It is also suggested that the long-term negative effects of study drugs, such as sleep deprivation and lack of concentration, will only negatively impact a student’s academic performance. Meanwhile, using study drugs does not guarantee that the student will use the burst of energy that will immediately be focused on studying. These stimulants can instead cause users to use their newfound energy to deep clean their room or center their focus on unrelated tasks. Prescription stimulants do not ensure good grades, a higher GPA, or improved learning skills.
#4. Criminal Charges: Buying or Selling Study Drugs Is Illegal
Aside from the damage study drugs can have on a person’s mind and body, they can also put students at risk of criminal charges. The health risks aren’t the only downside to study drugs. Students sharing, selling, or using prescription drugs illegally may get expelled from their university, have to pay considerable fines, or even face criminal charges.
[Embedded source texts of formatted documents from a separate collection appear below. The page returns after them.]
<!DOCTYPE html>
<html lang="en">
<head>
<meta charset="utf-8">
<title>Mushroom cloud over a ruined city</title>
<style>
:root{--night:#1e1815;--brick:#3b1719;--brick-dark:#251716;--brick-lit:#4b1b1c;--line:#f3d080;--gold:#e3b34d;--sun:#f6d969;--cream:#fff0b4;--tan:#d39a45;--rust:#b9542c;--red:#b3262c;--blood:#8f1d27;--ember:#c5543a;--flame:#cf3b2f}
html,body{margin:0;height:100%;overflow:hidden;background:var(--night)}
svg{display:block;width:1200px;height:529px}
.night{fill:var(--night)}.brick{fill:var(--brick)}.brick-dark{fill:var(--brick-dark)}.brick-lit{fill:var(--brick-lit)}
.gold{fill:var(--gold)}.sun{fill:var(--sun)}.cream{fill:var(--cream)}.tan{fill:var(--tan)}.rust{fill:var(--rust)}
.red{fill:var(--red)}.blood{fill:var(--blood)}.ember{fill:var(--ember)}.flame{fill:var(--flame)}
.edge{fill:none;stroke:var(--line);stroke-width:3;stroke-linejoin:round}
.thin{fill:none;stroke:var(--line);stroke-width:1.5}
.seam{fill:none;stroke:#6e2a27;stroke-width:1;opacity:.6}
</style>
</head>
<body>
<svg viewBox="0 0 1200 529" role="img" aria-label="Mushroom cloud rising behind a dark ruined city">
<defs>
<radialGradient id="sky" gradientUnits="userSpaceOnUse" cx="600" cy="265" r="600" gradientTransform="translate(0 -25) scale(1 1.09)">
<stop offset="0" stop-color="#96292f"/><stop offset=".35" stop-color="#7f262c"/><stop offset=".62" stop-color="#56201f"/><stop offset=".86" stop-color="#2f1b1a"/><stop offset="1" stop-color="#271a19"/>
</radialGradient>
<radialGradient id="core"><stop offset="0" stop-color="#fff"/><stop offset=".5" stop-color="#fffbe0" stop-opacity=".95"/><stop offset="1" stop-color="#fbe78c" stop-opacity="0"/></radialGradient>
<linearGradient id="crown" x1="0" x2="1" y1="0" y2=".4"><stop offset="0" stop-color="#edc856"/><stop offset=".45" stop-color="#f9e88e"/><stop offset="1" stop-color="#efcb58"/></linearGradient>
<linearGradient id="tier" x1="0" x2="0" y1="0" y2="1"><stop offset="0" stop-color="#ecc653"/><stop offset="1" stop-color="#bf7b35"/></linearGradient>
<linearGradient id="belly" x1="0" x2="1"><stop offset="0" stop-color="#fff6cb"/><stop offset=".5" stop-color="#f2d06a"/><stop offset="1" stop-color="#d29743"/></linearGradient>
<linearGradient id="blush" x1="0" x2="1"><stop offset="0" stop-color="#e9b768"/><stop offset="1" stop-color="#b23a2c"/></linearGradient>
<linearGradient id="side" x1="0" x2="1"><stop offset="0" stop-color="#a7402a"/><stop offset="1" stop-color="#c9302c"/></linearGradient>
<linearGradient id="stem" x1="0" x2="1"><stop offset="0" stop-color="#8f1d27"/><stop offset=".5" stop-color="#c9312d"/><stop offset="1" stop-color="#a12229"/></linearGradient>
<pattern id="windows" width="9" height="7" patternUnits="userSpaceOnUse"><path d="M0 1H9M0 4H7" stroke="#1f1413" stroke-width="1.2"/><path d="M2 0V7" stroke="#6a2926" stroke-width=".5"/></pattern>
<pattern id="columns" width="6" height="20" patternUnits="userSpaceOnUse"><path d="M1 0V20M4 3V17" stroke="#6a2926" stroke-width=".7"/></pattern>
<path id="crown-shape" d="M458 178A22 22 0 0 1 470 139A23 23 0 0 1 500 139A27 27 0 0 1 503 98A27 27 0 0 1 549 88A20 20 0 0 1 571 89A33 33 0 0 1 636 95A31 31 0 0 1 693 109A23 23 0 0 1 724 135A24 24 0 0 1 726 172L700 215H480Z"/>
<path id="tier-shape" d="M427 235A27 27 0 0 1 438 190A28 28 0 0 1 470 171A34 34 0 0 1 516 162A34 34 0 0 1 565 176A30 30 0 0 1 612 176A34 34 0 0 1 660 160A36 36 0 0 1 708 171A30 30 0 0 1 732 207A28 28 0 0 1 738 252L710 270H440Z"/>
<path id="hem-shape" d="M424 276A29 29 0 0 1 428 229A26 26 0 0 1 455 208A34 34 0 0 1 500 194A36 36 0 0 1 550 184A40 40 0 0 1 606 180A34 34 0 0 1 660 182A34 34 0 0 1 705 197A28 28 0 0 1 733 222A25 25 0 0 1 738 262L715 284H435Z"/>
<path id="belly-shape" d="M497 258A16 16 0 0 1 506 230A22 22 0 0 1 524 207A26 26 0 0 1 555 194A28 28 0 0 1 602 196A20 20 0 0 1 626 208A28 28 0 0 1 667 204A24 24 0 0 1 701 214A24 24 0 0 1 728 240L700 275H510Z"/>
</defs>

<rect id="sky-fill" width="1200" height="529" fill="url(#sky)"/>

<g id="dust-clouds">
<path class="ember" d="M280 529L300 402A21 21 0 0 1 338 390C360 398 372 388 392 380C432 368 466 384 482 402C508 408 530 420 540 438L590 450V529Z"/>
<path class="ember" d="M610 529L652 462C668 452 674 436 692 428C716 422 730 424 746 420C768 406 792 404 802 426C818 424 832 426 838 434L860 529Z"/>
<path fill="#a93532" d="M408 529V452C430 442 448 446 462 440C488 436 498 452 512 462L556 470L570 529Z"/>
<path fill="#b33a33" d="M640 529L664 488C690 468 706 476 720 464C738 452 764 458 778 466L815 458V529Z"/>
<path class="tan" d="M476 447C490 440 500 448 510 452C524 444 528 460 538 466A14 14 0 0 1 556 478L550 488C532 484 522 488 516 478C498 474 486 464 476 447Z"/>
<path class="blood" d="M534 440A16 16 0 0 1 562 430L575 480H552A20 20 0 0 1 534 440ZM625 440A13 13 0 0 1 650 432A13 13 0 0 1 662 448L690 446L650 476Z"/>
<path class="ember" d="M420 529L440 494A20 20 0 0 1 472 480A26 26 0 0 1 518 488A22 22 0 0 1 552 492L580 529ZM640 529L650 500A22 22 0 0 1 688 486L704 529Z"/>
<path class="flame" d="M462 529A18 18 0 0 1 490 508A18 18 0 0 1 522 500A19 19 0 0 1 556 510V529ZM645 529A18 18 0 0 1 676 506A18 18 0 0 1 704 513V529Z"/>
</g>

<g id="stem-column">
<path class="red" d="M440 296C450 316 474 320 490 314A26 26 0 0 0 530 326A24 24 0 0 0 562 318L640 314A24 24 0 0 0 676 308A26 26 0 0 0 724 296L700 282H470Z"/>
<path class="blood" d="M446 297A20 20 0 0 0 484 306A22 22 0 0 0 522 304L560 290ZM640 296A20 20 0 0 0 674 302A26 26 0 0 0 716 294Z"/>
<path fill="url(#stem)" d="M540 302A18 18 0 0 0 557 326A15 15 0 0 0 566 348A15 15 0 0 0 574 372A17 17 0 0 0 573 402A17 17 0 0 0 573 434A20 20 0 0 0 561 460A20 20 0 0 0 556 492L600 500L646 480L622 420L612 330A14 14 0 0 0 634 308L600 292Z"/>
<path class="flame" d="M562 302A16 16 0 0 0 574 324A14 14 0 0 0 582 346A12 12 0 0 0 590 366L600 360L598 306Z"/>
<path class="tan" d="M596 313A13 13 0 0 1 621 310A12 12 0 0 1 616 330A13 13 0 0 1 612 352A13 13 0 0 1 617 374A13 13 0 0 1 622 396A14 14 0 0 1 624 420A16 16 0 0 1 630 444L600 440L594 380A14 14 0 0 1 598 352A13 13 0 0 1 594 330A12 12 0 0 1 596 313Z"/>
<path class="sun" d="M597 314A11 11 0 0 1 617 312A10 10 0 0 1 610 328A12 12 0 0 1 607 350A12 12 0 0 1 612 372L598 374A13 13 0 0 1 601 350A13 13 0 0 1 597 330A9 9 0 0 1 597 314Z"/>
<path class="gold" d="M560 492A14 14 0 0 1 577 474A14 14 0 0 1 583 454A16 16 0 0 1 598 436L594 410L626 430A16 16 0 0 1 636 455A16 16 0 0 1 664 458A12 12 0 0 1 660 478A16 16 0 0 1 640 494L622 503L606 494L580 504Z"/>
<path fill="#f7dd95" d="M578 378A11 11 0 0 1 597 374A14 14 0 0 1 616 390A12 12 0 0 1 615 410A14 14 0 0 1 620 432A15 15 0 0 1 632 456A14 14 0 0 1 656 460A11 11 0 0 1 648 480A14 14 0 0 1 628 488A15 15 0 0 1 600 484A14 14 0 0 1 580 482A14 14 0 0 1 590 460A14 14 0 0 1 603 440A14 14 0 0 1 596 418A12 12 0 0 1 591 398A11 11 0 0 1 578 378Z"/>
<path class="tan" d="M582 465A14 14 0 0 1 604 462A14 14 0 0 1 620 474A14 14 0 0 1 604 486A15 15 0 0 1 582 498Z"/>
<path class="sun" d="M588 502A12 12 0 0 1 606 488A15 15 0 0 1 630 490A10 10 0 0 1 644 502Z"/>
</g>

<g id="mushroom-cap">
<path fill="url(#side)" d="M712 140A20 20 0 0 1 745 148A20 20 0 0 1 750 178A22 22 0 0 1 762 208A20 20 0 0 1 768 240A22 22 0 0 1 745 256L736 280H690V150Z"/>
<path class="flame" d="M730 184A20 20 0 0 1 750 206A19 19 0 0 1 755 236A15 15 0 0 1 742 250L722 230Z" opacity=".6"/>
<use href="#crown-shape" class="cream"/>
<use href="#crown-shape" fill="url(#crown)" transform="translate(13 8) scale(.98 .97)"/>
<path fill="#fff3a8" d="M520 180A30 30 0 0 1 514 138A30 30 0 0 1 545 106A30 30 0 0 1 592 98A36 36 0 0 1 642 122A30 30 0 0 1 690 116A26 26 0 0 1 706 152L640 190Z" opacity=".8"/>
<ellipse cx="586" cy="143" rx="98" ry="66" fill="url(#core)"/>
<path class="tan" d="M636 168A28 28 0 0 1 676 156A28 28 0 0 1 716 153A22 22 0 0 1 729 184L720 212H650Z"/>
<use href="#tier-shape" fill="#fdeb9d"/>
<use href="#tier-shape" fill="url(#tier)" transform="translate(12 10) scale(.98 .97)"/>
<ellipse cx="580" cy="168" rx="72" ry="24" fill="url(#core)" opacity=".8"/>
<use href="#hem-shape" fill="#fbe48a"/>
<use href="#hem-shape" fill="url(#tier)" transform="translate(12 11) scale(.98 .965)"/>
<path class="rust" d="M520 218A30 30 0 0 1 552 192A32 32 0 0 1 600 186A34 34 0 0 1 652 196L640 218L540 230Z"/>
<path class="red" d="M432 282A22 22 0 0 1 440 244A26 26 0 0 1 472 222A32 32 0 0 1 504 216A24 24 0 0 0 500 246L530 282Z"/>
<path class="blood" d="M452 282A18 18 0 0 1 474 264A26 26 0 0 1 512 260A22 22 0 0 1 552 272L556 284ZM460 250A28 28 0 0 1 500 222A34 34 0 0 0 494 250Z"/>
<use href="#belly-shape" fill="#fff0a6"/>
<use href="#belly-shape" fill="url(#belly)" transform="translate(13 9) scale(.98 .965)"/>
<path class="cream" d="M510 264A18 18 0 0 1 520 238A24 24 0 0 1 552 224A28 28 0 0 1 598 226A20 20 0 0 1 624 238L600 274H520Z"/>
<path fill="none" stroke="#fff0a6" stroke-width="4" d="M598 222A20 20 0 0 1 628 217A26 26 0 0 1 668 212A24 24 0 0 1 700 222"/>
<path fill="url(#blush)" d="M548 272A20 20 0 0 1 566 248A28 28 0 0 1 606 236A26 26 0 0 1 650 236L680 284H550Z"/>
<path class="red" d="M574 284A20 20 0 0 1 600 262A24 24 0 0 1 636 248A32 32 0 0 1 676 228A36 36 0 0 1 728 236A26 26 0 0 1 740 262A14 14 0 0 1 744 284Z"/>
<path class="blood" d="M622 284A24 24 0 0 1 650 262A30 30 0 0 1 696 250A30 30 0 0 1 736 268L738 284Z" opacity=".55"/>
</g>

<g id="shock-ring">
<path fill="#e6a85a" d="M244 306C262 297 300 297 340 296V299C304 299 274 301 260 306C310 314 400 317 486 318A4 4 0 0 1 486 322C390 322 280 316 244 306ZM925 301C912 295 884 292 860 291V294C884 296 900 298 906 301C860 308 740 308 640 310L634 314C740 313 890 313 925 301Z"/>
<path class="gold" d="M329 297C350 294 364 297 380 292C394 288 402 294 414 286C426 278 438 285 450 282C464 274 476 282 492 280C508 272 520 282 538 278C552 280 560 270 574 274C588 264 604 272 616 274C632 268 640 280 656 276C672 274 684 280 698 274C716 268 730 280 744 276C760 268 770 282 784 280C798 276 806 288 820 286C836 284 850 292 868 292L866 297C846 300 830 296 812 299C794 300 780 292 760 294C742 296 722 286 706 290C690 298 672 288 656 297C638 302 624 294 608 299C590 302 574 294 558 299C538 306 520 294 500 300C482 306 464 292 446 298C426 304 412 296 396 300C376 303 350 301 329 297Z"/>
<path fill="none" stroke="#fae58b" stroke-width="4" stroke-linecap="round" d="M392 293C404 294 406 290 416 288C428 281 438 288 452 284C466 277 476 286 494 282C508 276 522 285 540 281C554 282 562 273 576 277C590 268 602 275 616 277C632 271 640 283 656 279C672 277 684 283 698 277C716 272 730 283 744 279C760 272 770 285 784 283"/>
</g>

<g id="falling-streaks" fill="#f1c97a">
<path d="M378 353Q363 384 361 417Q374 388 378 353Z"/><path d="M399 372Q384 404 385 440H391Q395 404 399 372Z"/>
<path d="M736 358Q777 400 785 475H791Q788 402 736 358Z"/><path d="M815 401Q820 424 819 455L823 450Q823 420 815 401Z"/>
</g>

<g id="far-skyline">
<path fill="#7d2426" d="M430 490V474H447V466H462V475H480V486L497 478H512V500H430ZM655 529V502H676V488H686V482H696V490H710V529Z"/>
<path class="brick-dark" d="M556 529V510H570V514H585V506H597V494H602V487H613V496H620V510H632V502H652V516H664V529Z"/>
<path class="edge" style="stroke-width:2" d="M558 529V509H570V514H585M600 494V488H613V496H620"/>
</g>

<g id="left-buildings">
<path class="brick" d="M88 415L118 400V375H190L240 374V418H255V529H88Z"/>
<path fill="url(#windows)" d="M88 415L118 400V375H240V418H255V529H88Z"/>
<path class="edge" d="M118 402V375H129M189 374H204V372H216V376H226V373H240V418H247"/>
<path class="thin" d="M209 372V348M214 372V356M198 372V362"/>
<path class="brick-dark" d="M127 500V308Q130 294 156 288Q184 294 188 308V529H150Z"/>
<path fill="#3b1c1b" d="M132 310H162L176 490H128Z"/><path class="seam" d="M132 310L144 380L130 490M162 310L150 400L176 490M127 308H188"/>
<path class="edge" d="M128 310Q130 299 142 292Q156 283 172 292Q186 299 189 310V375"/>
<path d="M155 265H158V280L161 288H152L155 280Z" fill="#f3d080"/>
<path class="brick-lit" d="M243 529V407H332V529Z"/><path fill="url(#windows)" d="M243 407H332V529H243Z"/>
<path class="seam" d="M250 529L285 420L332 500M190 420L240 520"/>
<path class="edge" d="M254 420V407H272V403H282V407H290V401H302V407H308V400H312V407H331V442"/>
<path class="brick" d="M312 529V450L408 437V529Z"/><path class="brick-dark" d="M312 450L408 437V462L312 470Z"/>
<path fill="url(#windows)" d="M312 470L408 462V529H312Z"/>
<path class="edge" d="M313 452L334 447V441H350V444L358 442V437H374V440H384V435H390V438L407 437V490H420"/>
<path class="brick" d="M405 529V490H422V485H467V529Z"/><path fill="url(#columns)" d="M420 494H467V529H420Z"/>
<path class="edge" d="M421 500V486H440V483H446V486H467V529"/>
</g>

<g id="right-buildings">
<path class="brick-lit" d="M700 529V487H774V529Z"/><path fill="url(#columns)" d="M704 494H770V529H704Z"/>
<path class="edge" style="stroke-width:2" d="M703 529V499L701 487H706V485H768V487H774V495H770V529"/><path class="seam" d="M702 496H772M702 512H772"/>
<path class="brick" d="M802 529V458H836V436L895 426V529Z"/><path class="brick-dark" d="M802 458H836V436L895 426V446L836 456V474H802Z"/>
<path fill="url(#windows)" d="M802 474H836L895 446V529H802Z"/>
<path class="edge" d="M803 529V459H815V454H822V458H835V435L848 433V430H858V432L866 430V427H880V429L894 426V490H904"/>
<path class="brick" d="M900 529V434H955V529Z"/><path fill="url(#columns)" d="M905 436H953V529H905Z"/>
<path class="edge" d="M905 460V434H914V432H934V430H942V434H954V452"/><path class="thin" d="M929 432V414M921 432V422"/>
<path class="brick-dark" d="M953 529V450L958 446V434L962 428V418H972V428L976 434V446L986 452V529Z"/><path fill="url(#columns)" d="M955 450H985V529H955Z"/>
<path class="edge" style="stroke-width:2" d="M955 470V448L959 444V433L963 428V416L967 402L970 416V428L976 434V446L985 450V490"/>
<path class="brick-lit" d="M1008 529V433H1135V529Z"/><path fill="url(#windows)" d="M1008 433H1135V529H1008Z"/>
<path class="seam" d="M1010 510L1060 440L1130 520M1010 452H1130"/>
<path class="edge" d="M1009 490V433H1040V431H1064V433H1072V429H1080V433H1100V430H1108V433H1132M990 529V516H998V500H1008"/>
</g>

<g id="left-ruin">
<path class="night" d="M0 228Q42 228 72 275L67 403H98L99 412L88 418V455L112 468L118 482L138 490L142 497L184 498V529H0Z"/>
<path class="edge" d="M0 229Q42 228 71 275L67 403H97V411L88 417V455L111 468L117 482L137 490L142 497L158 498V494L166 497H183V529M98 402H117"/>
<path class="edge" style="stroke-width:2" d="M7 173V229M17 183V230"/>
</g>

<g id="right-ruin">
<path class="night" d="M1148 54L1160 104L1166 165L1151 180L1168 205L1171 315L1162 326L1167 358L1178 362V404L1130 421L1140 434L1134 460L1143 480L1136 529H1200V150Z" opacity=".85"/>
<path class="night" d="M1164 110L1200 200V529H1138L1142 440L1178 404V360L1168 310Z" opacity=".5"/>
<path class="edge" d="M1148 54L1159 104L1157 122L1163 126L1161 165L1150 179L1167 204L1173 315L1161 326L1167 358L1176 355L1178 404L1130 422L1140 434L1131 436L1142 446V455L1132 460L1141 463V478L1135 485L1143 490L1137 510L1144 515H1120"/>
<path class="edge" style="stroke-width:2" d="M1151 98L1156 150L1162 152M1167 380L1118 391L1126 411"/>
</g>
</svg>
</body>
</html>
Even if students intend to improve their academic careers, these drugs can immediately cut these dreams short. It is crucial to understand the school’s drug policies and legal discipline that may occur when these drugs are discovered. It is also important to note that many states have a 911 Good Samaritan Law, which means someone contacting emergency services due to a drug overdose is immune to arrest, charge, and prosecution.
#5. Withdrawal Can Be Extremely Unpleasant
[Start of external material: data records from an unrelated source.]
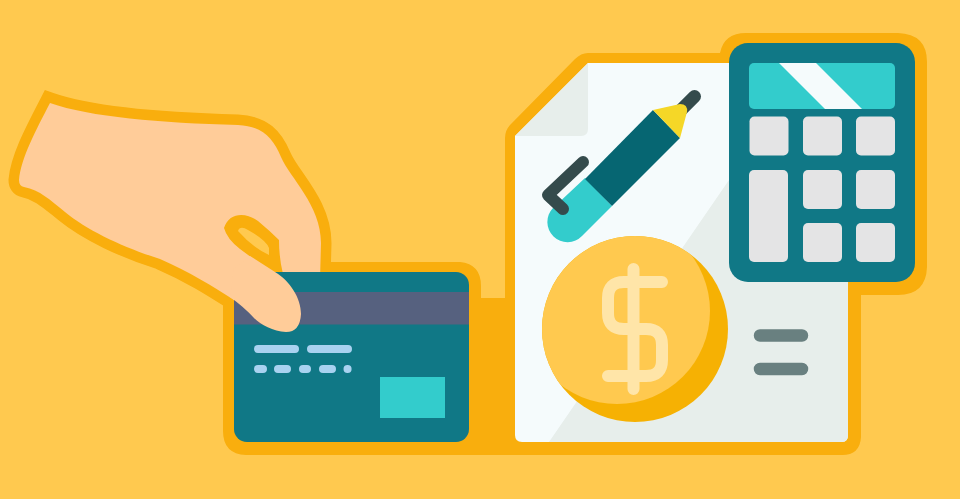
<!DOCTYPE html>
<html lang="en">
<head>
<meta charset="utf-8">
<title>Card payment and budgeting</title>
<style>
:root {
  --sun: #ffc94f;
  --amber: #f9ae0d;
  --skin: #ffcc99;
  --teal: #107886;
  --teal-deep: #066672;
  --aqua: #33cccc;
  --stripe: #56617f;
  --sky: #a9d2f0;
  --paper: #f5fbfc;
  --paper-shade: #e7eeeb;
  --key: #e4e4e5;
  --ink: #344b4c;
  --grey: #698080;
  --lemon: #f5d727;
  --coin-edge: #f6b103;
  --coin-mark: #ffe5a8;
}
html, body { margin: 0; background: var(--sun); overflow: hidden; }
svg { display: block; width: 960px; height: 499px; }
.outline { fill: var(--amber); }
.hand-outline { fill: var(--amber); stroke: var(--amber); stroke-width: 21; stroke-linejoin: miter; }
.skin { fill: var(--skin); }
.teal { fill: var(--teal); }
.aqua { fill: var(--aqua); }
.paper { fill: var(--paper); }
.shade { fill: var(--paper-shade); }
.rounded-line { fill: none; stroke-linecap: round; stroke-linejoin: round; }
.card-digits { stroke: var(--sky); stroke-width: 8; }
.pen-clip { stroke: var(--ink); stroke-width: 12; }
.coin-sign { stroke: var(--coin-mark); stroke-width: 12; }
.equals { stroke: var(--grey); stroke-width: 12.5; }
.keys { fill: var(--key); }
</style>
</head>
<body>
<svg viewBox="0 0 960 499" role="img" aria-label="A hand holding a bank card beside a document with a pen, a coin and a calculator">
  <defs>
    <path id="hand" d="M50 103C90 117 160 123 238 125C262 126 273 138 281 157C290 178 321 205 321 243L320 280L234 300C212 286 190 272 160 259C125 248 88 231 65 212C50 200 40 190 24 187Q19 186 19 180C21 158 36 130 50 103Z"/>
    <path id="sheet" d="M588 63H842Q848 63 848 70V435Q848 442 842 442H522Q515 442 515 435V136Z"/>
    <rect id="key" width="39" height="39" rx="5"/>
    <clipPath id="sheet-clip"><use href="#sheet"/></clipPath>
    <clipPath id="coin-clip"><circle cx="635" cy="329" r="93"/></clipPath>
    <clipPath id="screen-clip"><rect x="749" y="63" width="146" height="46" rx="5"/></clipPath>
  </defs>

  <rect width="960" height="499" fill="var(--sun)"/>

  <g id="outlines">
    <use href="#hand" class="hand-outline"/>
    <path class="outline" d="M223 262H460Q481 264 481 286V298H505V138Q505 130 511 124L575 59Q581 53 588 53H720Q724 33 746 33H898Q927 34 927 62V267Q926 295 898 295H861V437Q860 455 842 455H246Q223 454 223 431Z"/>
  </g>

  <g id="hand-back">
    <use href="#hand" class="skin"/>
    <path class="outline" d="M224 228C229 212 246 212 258 221Q270 231 279 240Q279 258 283 274H275Q256 261 240 249Q227 239 224 228Z"/>
    <path fill="var(--sun)" d="M238 231Q240 225 248 230Q266 240 269 248V255Q252 247 238 231Z"/>
  </g>

  <g id="bank-card">
    <rect class="teal" x="234" y="272" width="235" height="170" rx="13"/>
    <rect x="234" y="292" width="235" height="32.5" fill="var(--stripe)"/>
    <path class="rounded-line card-digits" d="M258 349H295M311 349H348M258 369H263M278 369H287M303 369H307M323 369H332M347.5 369H347.6"/>
    <rect class="aqua" x="380" y="377" width="65" height="41"/>
  </g>

  <path id="thumb" class="skin" d="M230 297L234 268L250 256L275 272C290 281 301 298 301 314Q300 332 286 332C273 331 261 325 254 318Q244 307 230 297Z"/>

  <g id="document">
    <use href="#sheet" class="paper"/>
    <path class="shade" clip-path="url(#sheet-clip)" d="M549 442L729 180V60H850V444H549Z"/>
    <path class="shade" d="M588 63V129Q588 136 581 136H515Z"/>
    <path class="rounded-line equals" d="M760 335.500H802M760 369H802"/>
  </g>

  <g id="pen">
    <path class="rounded-line" stroke="var(--ink)" stroke-width="13" d="M682 109L694.500 96.500"/>
    <path class="aqua" d="M585 178L612 206L582 236A20 20 0 0 1 553 208Z"/>
    <path fill="var(--teal-deep)" d="M653 110L680 138L612 206L585 179Z"/>
    <path fill="var(--lemon)" d="M653 110L680 104Q688 104 687 112L680 138Z"/>
    <path class="rounded-line pen-clip" d="M583 162L548 195L563 209"/>
  </g>

  <g id="coin">
    <circle cx="635" cy="329" r="93" fill="var(--coin-edge)"/>
    <circle cx="617" cy="311" r="93" fill="var(--sun)" clip-path="url(#coin-clip)"/>
    <path class="rounded-line coin-sign" d="M633.500 269V389M662 282H624Q608 282 608 298V313Q608 329 624 329H646Q662 329 662 345V360Q662 376 646 376H608"/>
  </g>

  <g id="calculator">
    <rect class="teal" x="729" y="43" width="186" height="239" rx="19"/>
    <g clip-path="url(#screen-clip)">
      <rect class="aqua" x="749" y="63" width="146" height="46"/>
      <path class="paper" d="M779 63H816L862 109H825Z"/>
    </g>
    <g class="keys">
      <use href="#key" x="749.500" y="116.500"/>
      <use href="#key" x="803" y="116.500"/>
      <use href="#key" x="856" y="116.500"/>
      <use href="#key" x="803" y="170"/>
      <use href="#key" x="856" y="170"/>
      <use href="#key" x="803" y="223"/>
      <use href="#key" x="856" y="223"/>
      <rect x="749" y="170" width="39" height="92" rx="5"/>
    </g>
  </g>
</svg>
</body>
</html>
When Adderall or other prescription stimulants are used over a long period, it can change a person’s brain functioning and create a dependence on the drug. Dopamine is a neurotransmitter in the brain responsible for creating pleasure. Dopamine naturally occurs when we experience something to make us feel happy. However, Adderall and other study drugs will create surges in dopamine, and over time the brain will no longer be able to develop it naturally without the prescription.
When this occurs, the user will continue to use the drug in order to feel “happy” or energized; this is what leads students to become addicted to study drugs. When it comes to controlling an Adderall or stimulant addiction, it is not recommended to stop all use of the drug immediately. This “cold turkey” method can cause uncomfortable or painful withdrawal symptoms. Those wishing to end prolonged use of study drugs should do so under medical supervision, who can help users slowly taper their use of the drug.
Using stimulants to study for exams is common among college students and has a high potential for long term, harmful effects. The potential for detrimental consequences from using non-prescribed medications to study is a painful reality for many once addicted. If you or someone you know is struggling with an addiction to prescription stimulants, recovery is closer than you think. Avalon Malibu is an addiction and mental health treatment center in Malibu, CA. The nonmedical uses of these prescription drugs can cause an unhealthy cycle of repeated drug use. Our clinical team understands how prescription stimulant addiction affects the mind and body and will work closely with clients to ease them into recovery. We aim to address all areas our clients may struggle in, so treatment is effective. Call to learn more about our approach to treating addiction: (844) 857-5992